Try it. What lines of the data below include the word "shape"? Report them by copying each.

== Segment start ==

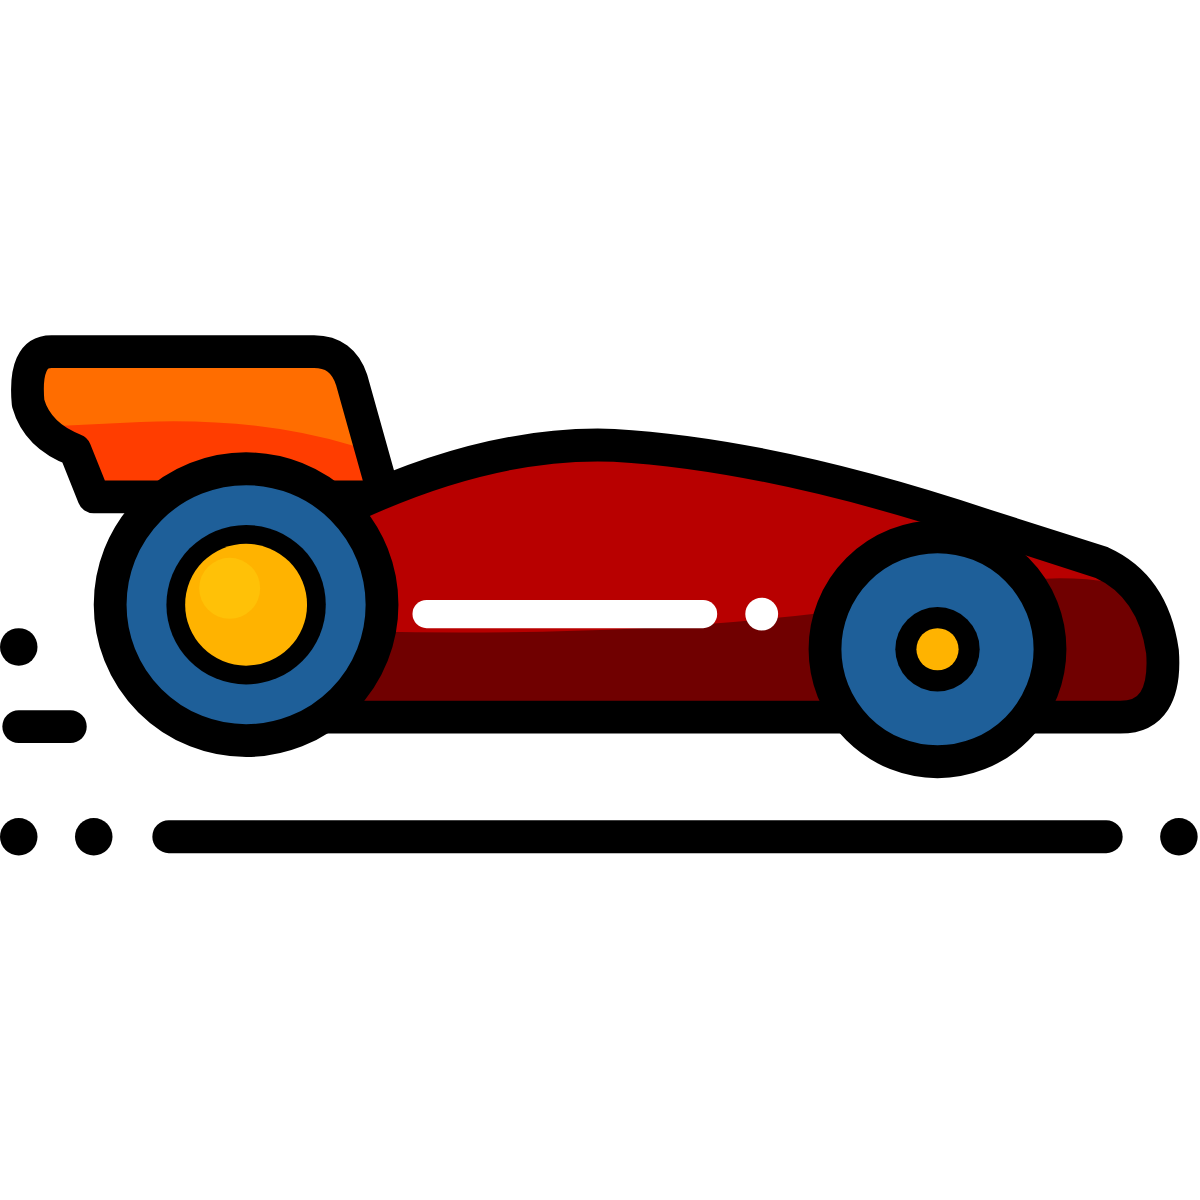
<!DOCTYPE html>
<html lang="en">
<head>
<meta charset="utf-8">
<title>Race Car Icon</title>
<style>
  :root {
    --ink: #000000;
    --paper: #ffffff;
    --wing-top: #ff6d00;
    --wing-base: #ff3d00;
    --body-top: #b80000;
    --body-bottom: #700000;
    --tyre: #1e5f99;
    --hub: #ffb300;
    --hub-light: #ffc107;
    --stripe: #ffffff;
  }
  html, body {
    margin: 0;
    padding: 0;
    width: 1200px;
    height: 1200px;
    overflow: hidden;
    background: var(--paper);
  }
  .race-car-icon {
    display: block;
    width: 1200px;
    height: 1200px;
  }
  .outline { stroke: var(--ink); stroke-width: 14; stroke-linejoin: round; stroke-linecap: round; }
  .speed-line { stroke: var(--ink); stroke-width: 14; stroke-linecap: round; fill: none; }
  .speed-dot { fill: var(--ink); }
</style>
</head>
<body>
<svg class="race-car-icon" viewBox="0 0 512 512" xmlns="http://www.w3.org/2000/svg" role="img" aria-label="Red race car">
  <defs>
    <clipPath id="wing-shape">
      <path d="M22 150 H134 Q146 150 150 162 L164 212 H40 L32 192 Q16 186 12 172 Q10 150 22 150 Z"/>
    </clipPath>
    <clipPath id="body-shape">
      <path d="M120 306 L150 216 Q210 188 262 190 Q330 194 420 224 L470 240 Q492 250 496 278 Q498 306 478 306 Z"/>
    </clipPath>
  </defs>

  <g class="rear-wing">
    <g clip-path="url(#wing-shape)">
      <rect x="0" y="140" width="180" height="80" fill="var(--wing-base)"/>
      <path d="M0 140 H180 V196 L150 190 Q110 178 60 180 L20 182 Z" fill="var(--wing-top)"/>
    </g>
    <path class="outline" fill="none" d="M22 150 H134 Q146 150 150 162 L164 212 H40 L32 192 Q16 186 12 172 Q10 150 22 150 Z"/>
  </g>

  <g class="car-body">
    <g clip-path="url(#body-shape)">
      <rect x="110" y="180" width="400" height="130" fill="var(--body-top)"/>
      <path d="M110 268 Q300 276 420 250 Q470 240 510 260 V312 H110 Z" fill="var(--body-bottom)"/>
    </g>
    <path class="outline" fill="none" d="M120 306 L150 216 Q210 188 262 190 Q330 194 420 224 L470 240 Q492 250 496 278 Q498 306 478 306 Z"/>
    <line x1="182" y1="262" x2="300" y2="262" stroke="var(--stripe)" stroke-width="12" stroke-linecap="round"/>
    <circle cx="325" cy="262" r="7" fill="var(--stripe)"/>
  </g>

  <g class="rear-wheel">
    <circle class="outline" cx="105" cy="258" r="58" fill="var(--tyre)"/>
    <circle cx="105" cy="258" r="34" fill="var(--ink)"/>
    <circle cx="105" cy="258" r="26" fill="var(--hub)"/>
    <circle cx="98" cy="251" r="13" fill="var(--hub-light)"/>
  </g>

  <g class="front-wheel">
    <circle class="outline" cx="400" cy="277" r="48" fill="var(--tyre)"/>
    <circle cx="400" cy="277" r="18" fill="var(--ink)"/>
    <circle cx="400" cy="277" r="9" fill="var(--hub)"/>
  </g>

  <g class="speed-lines">
    <circle class="speed-dot" cx="8" cy="276" r="8"/>
    <line class="speed-line" x1="8" y1="310" x2="30" y2="310"/>
    <circle class="speed-dot" cx="8" cy="357" r="8"/>
    <circle class="speed-dot" cx="40" cy="357" r="8"/>
    <line class="speed-line" x1="72" y1="357" x2="472" y2="357"/>
    <circle class="speed-dot" cx="503" cy="357" r="8"/>
  </g>
</svg>
</body>
</html>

== Segment end ==

Response to the task.
    <clipPath id="wing-shape">
    <clipPath id="body-shape">
    <g clip-path="url(#wing-shape)">
    <g clip-path="url(#body-shape)">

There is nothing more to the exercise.